What is being asked
Starting at the first line of the listing below, repeat each line up to and including the one containing "background: var(--paper); color: var(--ink);". Leave out pictures.

Data provided

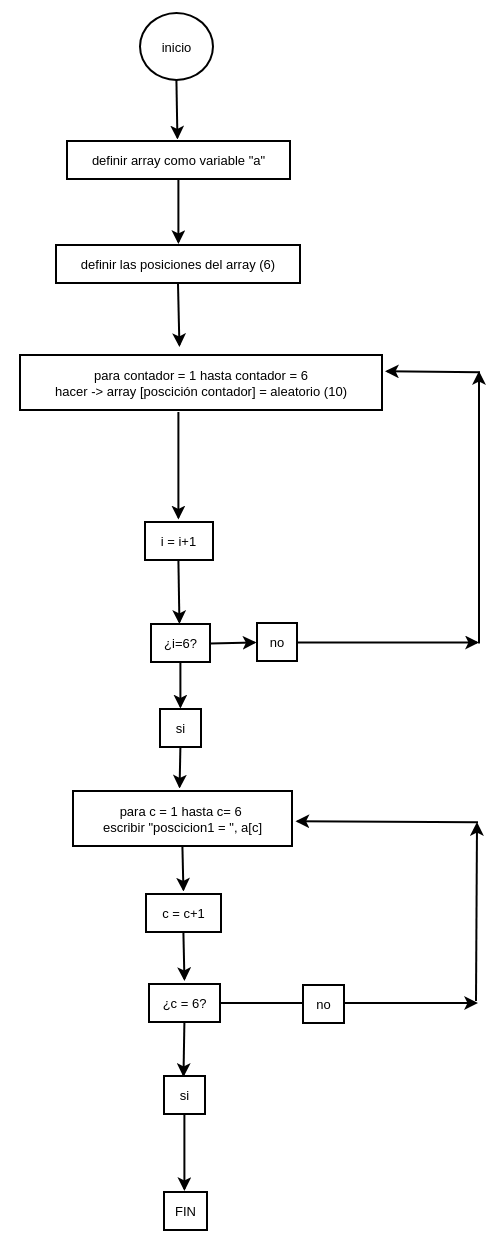
<!DOCTYPE html>
<html lang="es">
<head>
<meta charset="utf-8">
<title>Diagrama de flujo: array aleatorio</title>
<style>
:root { --ink: #000; --paper: #fff; }
* { box-sizing: border-box; }
html, body { margin: 0; background: var(--paper); }
.flowchart {
  position: relative; width: 504px; height: 1244px; overflow: hidden;
  background: var(--paper); color: var(--ink);
  font: 13px/16px "Liberation Sans", Arial, sans-serif;
}
.connectors { position: absolute; left: 0; top: 0; display: block; }
.connectors line { stroke: var(--ink); stroke-width: 2; }
.connectors .arrow { marker-end: url(#arrowhead); }
.node {
  position: absolute; left: var(--x); top: var(--y); width: var(--w); height: var(--h, 40px);
  display: flex; align-items: center; justify-content: center;
  padding-top: 2px; border: 2px solid var(--ink); background: var(--paper);
  text-align: center; white-space: nowrap;
}
.start { border-radius: 50%; }
</style>
</head>
<body>
<main class="flowchart">
  <svg class="connectors" width="504" height="1244" viewBox="0 0 504 1244" aria-hidden="true">
    <defs>
      <marker id="arrowhead" markerUnits="userSpaceOnUse" markerWidth="14" markerHeight="14" refX="12" refY="7" orient="auto">
        <path d="M0 0L14 7L0 14L3.5 7Z"/>
      </marker>
    </defs>
    <g class="main-flow">
      <line class="arrow" x1="176.4" y1="79" x2="177.4" y2="137.5"/>
      <line class="arrow" x1="178.4" y1="179" x2="178.4" y2="242"/>
      <line class="arrow" x1="178" y1="284" x2="179.4" y2="345"/>
      <line class="arrow" x1="178.4" y1="412" x2="178.4" y2="517.5"/>
      <line class="arrow" x1="178.4" y1="560" x2="179.4" y2="622"/>
      <line class="arrow" x1="180.4" y1="662" x2="180.4" y2="706.5"/>
      <line class="arrow" x1="180.4" y1="747" x2="179.6" y2="786.5"/>
      <line class="arrow" x1="182.4" y1="846" x2="183.4" y2="889.5"/>
      <line class="arrow" x1="183.4" y1="932" x2="184.4" y2="979"/>
      <line class="arrow" x1="184.4" y1="1022" x2="183.5" y2="1075"/>
      <line class="arrow" x1="184.4" y1="1115" x2="184.4" y2="1189"/>
    </g>
    <g class="fill-loop">
      <line class="arrow" x1="210" y1="643.5" x2="254.5" y2="642.6"/>
      <line class="arrow" x1="297" y1="642.5" x2="477" y2="642.5"/>
      <line class="arrow" x1="479" y1="643.5" x2="479" y2="373"/>
      <line class="arrow" x1="480" y1="372.3" x2="387" y2="371.2"/>
    </g>
    <g class="print-loop">
      <line x1="220" y1="1003" x2="304" y2="1003"/>
      <line class="arrow" x1="344" y1="1003" x2="476" y2="1003"/>
      <line class="arrow" x1="476" y1="1001" x2="477" y2="824"/>
      <line class="arrow" x1="478" y1="822.3" x2="297.5" y2="821.2"/>
    </g>
  </svg>

  <div class="node start" style="--x:139px;--y:12px;--w:75px;--h:69px">inicio</div>
  <div class="node" style="--x:66px;--y:140px;--w:225px">definir array como variable "a"</div>
  <div class="node" style="--x:55px;--y:244px;--w:246px">definir las posiciones del array (6)</div>
  <div class="node" style="--x:19px;--y:354px;--w:364px;--h:57px">para contador = 1 hasta contador = 6<br>hacer -&gt; array [poscición contador] = aleatorio (10)</div>
  <div class="node" style="--x:143.5px;--y:521px;--w:70px">i = i+1</div>
  <div class="node" style="--x:150px;--y:623px;--w:61px">¿i=6?</div>
  <div class="node" style="--x:256px;--y:622px;--w:42px">no</div>
  <div class="node" style="--x:159px;--y:708px;--w:43px">si</div>
  <div class="node" style="--x:72px;--y:790px;--w:221px;--h:57px">para c = 1 hasta c= 6&nbsp;<br>escribir "poscicion1 = ", a[c]</div>
  <div class="node" style="--x:145px;--y:893px;--w:77px">c = c+1</div>
  <div class="node" style="--x:148px;--y:983px;--w:73px">¿c = 6?</div>
  <div class="node" style="--x:302px;--y:984px;--w:43px">no</div>
  <div class="node" style="--x:163px;--y:1075px;--w:43px">si</div>
  <div class="node" style="--x:163px;--y:1191px;--w:45px">FIN</div>
</main>
</body>
</html>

The completed task
<!DOCTYPE html>
<html lang="es">
<head>
<meta charset="utf-8">
<title>Diagrama de flujo: array aleatorio</title>
<style>
:root { --ink: #000; --paper: #fff; }
* { box-sizing: border-box; }
html, body { margin: 0; background: var(--paper); }
.flowchart {
  position: relative; width: 504px; height: 1244px; overflow: hidden;
  background: var(--paper); color: var(--ink);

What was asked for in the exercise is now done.